▸ **WORK TO COMPLETE**
Count how many lines below include the word "ADVANCE". Answer with a number only.

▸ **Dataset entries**
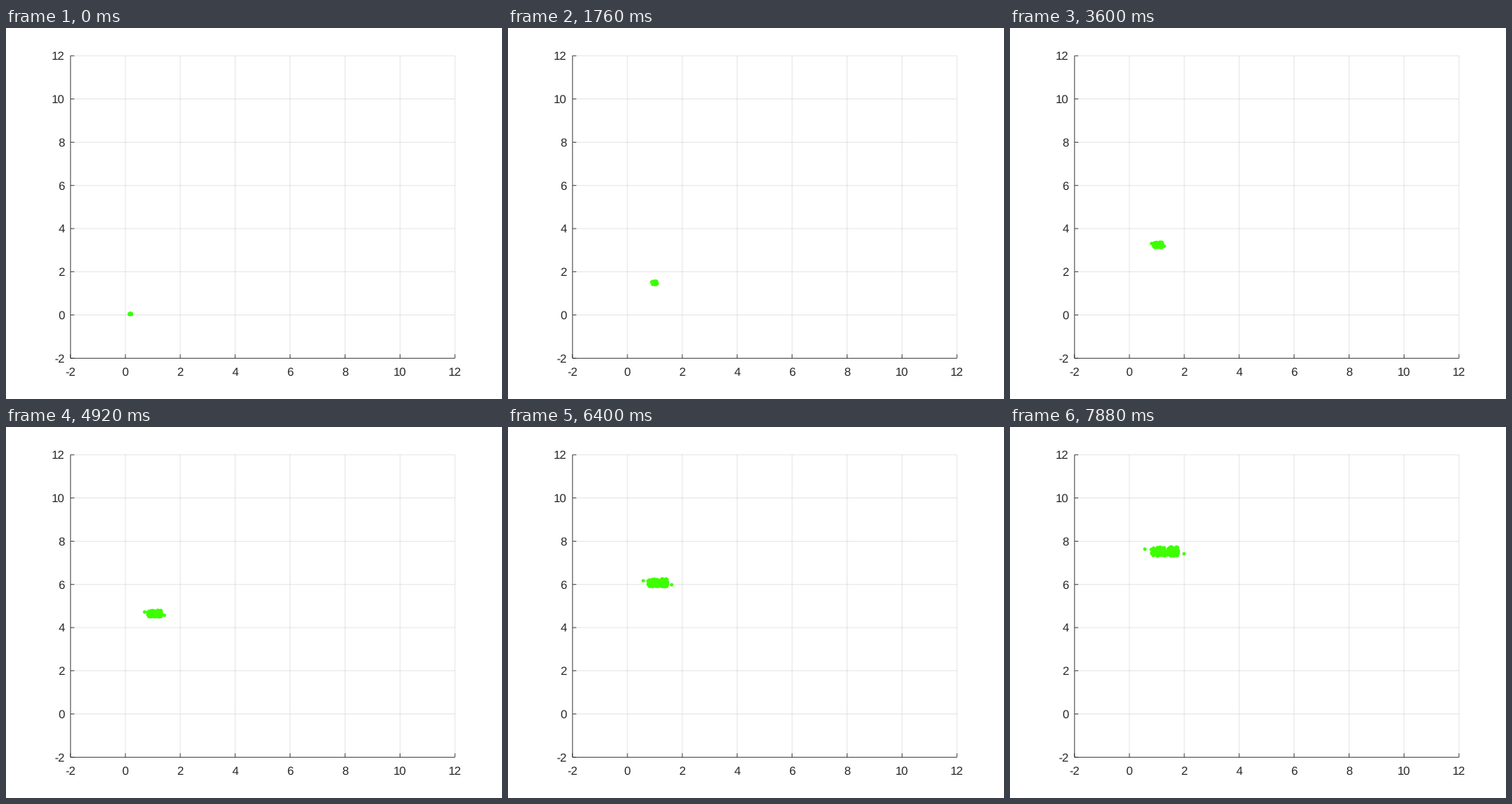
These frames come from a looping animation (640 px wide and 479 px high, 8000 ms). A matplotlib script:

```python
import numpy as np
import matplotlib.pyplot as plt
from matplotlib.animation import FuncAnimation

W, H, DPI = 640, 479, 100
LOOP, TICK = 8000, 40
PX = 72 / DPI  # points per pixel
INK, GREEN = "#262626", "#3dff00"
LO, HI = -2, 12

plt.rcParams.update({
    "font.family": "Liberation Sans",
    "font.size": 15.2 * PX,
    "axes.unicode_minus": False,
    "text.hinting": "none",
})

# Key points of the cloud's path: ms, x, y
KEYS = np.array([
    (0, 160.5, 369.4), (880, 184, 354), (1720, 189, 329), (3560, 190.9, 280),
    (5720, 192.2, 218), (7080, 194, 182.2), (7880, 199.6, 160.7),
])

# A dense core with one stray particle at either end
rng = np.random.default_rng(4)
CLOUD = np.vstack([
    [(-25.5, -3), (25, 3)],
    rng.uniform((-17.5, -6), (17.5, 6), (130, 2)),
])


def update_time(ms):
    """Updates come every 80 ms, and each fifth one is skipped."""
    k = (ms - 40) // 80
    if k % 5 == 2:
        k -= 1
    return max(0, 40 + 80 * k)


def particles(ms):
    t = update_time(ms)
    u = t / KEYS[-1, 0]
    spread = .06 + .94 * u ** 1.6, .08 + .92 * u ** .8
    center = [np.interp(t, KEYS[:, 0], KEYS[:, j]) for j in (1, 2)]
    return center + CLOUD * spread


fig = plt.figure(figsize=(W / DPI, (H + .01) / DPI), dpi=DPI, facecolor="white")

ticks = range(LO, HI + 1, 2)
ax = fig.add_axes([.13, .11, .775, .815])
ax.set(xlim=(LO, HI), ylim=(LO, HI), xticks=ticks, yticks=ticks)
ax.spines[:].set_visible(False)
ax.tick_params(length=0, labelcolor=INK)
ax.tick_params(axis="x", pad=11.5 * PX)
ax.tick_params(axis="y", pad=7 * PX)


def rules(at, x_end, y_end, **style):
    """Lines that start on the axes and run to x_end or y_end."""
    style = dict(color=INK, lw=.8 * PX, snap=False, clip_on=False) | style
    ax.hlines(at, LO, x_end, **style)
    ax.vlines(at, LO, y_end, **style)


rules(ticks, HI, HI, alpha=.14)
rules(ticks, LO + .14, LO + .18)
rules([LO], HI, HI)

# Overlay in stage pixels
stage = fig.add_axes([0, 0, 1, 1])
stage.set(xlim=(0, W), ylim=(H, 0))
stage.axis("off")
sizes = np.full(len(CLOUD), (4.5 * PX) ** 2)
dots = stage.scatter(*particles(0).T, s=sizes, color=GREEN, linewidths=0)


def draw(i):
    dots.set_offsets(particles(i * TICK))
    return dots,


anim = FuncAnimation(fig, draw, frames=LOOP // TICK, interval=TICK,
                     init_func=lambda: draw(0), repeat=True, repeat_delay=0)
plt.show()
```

* * *

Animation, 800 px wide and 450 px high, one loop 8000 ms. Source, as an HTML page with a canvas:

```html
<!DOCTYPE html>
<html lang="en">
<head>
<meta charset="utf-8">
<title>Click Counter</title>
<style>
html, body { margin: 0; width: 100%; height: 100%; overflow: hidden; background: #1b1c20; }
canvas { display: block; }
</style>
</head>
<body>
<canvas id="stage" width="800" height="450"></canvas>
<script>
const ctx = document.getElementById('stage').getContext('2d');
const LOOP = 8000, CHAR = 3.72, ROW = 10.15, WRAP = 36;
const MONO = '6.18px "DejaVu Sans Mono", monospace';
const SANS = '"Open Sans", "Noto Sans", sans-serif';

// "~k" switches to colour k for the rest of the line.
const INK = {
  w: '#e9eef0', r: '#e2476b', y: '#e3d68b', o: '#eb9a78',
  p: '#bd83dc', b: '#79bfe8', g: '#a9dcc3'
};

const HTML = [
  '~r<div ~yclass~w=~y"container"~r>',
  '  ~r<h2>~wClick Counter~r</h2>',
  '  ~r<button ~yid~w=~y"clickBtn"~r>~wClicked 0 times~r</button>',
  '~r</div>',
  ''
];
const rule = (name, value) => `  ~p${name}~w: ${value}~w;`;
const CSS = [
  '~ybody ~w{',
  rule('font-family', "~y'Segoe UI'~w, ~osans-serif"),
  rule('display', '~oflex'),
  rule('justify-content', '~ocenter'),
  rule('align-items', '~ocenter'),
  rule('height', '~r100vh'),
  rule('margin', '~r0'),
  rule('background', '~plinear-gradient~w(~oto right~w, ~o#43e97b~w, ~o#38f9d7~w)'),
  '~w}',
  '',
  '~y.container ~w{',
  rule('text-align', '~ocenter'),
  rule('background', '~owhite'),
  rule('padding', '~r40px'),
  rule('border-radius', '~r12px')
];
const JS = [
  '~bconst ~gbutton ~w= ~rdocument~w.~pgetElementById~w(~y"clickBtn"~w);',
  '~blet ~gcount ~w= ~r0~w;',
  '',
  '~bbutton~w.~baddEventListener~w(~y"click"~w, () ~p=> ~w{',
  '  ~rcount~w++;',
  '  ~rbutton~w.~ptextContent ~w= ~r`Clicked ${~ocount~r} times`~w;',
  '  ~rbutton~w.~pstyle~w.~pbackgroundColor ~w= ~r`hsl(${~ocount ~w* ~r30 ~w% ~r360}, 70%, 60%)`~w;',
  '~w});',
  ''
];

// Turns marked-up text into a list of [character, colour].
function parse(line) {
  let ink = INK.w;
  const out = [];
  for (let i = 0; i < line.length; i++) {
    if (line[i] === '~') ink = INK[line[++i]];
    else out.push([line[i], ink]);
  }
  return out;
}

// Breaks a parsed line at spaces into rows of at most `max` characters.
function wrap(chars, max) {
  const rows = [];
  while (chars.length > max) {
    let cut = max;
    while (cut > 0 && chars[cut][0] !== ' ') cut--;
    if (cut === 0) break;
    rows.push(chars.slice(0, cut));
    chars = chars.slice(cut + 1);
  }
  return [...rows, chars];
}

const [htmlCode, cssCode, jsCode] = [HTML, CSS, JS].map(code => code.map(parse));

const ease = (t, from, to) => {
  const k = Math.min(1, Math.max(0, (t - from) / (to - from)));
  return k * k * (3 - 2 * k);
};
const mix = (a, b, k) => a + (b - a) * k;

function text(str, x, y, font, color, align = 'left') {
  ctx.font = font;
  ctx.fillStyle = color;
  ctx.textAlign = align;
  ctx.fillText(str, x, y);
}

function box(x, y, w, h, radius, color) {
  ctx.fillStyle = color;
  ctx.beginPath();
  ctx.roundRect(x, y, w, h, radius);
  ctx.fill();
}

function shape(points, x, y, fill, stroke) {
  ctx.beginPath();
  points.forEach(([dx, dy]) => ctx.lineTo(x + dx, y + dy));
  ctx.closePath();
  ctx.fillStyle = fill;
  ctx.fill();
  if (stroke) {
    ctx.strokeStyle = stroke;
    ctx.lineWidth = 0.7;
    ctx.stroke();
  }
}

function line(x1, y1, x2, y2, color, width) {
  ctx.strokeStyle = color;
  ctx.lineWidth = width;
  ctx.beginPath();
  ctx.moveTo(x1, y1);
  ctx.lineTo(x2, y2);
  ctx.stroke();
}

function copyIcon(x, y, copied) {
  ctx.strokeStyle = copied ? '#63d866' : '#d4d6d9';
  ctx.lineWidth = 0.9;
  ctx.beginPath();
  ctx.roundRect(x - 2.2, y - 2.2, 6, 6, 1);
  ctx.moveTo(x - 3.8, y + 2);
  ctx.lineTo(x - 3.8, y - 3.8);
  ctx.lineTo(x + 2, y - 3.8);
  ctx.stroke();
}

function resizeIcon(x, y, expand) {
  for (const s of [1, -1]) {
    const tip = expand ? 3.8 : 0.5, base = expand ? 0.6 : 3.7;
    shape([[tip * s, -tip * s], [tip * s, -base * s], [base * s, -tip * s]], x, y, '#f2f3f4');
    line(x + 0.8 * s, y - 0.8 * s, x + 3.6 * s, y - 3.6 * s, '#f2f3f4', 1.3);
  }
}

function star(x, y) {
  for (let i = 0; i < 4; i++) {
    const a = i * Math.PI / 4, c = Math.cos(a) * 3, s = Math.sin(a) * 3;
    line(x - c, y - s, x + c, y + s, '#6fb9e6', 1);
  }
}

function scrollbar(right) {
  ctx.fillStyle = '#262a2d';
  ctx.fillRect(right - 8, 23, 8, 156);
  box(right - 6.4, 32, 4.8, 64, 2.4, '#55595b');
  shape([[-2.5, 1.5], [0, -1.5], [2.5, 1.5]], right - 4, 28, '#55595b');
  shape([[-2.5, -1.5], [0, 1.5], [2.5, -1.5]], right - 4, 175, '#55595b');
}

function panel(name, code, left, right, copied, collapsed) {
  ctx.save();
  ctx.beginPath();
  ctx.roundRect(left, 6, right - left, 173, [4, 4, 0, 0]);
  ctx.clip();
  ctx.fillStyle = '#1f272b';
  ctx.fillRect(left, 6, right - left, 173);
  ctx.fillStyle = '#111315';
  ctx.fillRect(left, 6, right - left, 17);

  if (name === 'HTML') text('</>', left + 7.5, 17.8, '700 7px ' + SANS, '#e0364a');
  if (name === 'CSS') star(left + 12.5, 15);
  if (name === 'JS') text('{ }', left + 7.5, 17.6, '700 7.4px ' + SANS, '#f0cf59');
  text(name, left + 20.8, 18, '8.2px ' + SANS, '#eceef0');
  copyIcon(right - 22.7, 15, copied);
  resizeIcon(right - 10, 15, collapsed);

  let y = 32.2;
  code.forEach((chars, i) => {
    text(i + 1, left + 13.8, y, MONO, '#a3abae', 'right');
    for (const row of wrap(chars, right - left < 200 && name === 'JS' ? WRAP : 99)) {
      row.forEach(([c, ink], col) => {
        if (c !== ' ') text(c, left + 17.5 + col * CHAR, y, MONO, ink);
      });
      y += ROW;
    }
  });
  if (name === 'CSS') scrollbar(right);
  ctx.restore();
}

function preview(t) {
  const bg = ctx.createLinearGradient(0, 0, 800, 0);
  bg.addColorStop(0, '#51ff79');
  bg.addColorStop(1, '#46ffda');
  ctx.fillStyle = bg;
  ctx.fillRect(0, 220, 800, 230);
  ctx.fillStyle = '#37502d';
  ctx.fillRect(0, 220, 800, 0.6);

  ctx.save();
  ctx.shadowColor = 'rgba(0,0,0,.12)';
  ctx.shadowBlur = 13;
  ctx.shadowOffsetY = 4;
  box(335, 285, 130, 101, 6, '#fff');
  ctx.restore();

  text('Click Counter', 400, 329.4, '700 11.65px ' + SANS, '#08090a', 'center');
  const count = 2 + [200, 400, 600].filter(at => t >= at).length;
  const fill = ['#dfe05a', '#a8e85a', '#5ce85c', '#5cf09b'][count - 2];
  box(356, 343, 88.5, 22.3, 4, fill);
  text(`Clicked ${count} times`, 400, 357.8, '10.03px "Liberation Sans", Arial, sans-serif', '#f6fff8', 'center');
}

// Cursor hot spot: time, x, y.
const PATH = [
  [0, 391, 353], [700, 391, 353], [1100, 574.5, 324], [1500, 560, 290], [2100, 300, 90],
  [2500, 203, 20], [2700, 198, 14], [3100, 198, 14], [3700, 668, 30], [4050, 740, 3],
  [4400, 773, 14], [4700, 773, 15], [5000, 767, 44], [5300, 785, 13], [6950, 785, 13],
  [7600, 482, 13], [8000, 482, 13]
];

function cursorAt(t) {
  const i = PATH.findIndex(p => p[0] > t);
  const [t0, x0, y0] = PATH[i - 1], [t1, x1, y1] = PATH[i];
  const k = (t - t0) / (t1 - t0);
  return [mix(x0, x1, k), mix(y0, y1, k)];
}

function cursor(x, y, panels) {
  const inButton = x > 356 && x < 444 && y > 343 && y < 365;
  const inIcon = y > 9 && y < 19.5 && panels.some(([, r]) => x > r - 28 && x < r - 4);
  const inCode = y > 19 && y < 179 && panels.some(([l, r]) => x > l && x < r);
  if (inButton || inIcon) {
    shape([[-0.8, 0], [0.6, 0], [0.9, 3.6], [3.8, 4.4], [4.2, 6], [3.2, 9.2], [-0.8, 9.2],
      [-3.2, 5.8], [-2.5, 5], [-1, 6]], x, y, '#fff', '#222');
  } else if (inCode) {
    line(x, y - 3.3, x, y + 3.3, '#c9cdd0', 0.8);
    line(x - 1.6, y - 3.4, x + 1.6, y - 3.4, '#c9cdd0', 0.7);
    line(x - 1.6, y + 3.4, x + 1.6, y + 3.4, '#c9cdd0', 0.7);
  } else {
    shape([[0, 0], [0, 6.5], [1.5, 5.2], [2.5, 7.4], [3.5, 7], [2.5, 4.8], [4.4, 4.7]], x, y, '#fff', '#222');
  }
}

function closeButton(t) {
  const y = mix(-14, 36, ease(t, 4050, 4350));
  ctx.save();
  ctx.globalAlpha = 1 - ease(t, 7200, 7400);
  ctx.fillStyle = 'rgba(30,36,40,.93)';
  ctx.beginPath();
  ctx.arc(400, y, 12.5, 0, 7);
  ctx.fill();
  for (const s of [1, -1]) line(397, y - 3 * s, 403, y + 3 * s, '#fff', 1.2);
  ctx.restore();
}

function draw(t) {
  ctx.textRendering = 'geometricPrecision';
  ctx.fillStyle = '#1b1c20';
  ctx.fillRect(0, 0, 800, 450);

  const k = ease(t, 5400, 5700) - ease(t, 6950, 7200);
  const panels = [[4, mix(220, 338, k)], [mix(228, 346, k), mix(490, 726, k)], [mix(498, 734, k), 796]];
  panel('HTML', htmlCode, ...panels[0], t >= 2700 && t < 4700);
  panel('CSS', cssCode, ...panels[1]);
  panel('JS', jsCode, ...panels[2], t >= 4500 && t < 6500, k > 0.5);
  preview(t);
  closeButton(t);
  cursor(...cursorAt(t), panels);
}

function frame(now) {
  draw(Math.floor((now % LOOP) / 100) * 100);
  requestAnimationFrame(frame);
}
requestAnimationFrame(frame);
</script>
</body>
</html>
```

==

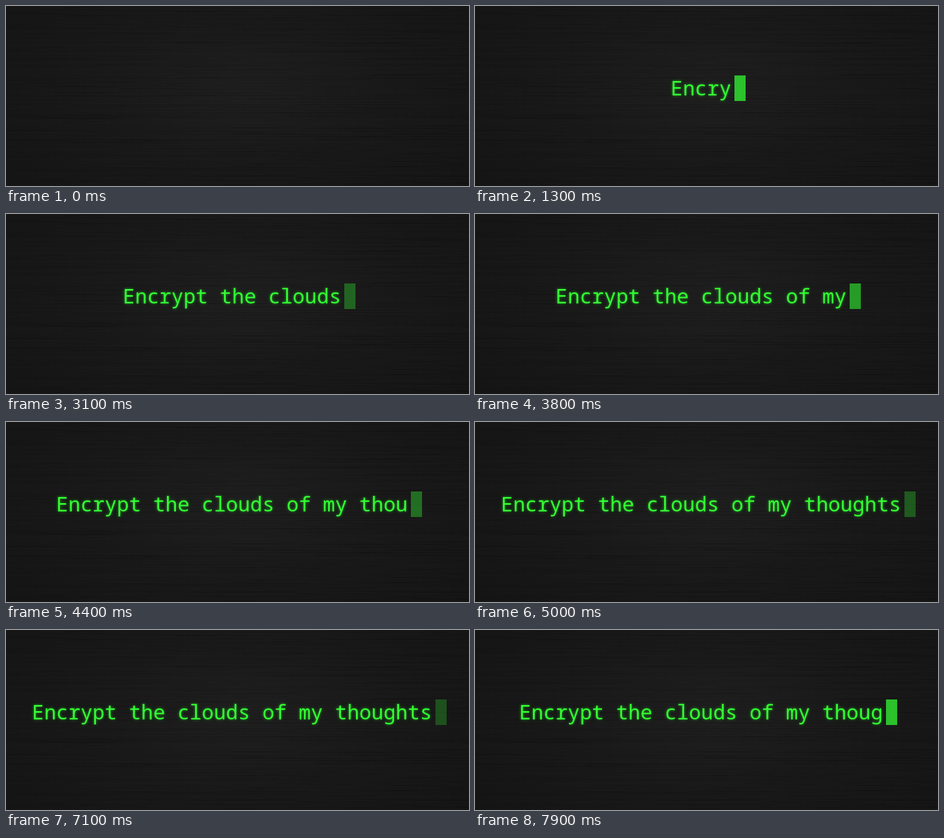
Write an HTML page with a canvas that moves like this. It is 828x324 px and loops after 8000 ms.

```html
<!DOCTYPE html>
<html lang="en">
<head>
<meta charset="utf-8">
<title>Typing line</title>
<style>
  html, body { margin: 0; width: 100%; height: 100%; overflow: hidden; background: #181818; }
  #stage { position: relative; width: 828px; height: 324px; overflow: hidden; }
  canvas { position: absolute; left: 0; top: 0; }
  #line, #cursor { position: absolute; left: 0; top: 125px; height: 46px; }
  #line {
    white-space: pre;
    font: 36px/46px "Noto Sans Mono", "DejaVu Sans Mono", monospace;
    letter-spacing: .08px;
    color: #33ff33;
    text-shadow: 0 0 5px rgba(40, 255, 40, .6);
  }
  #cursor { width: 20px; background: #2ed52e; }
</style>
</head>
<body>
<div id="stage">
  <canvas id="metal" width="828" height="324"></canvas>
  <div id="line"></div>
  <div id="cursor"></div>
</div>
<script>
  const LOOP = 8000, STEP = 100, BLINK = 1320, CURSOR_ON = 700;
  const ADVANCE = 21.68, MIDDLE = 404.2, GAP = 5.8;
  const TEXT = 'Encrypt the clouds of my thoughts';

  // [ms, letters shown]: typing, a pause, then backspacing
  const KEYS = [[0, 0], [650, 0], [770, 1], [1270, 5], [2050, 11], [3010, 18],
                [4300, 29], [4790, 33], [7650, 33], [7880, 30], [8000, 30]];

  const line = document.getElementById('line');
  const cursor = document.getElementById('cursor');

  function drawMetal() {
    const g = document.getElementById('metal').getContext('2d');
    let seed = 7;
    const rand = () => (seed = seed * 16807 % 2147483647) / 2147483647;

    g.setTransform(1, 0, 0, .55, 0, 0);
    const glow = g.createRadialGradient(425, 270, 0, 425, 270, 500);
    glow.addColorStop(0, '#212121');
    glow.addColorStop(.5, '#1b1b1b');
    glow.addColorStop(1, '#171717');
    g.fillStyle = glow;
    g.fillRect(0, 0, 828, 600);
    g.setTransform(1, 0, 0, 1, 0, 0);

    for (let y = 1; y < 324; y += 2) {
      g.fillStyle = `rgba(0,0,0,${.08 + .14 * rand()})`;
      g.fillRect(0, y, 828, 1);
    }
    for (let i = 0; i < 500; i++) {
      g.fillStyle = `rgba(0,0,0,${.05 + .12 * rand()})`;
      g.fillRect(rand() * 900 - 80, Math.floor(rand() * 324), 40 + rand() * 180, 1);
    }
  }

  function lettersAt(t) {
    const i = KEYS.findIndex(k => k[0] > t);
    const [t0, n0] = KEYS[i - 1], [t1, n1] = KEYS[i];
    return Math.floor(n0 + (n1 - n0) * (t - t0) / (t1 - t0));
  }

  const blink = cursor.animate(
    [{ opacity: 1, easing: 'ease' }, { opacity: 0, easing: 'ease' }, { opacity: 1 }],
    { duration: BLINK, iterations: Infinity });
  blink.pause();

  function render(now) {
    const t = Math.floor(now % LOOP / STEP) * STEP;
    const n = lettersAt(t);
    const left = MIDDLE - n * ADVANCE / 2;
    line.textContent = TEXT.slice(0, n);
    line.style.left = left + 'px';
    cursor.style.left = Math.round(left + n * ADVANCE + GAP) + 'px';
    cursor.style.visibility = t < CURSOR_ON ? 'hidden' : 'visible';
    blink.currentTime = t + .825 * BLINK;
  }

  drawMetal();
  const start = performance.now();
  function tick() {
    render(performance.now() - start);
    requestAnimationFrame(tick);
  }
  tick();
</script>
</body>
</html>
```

▸ **WORKED SOLUTION**
3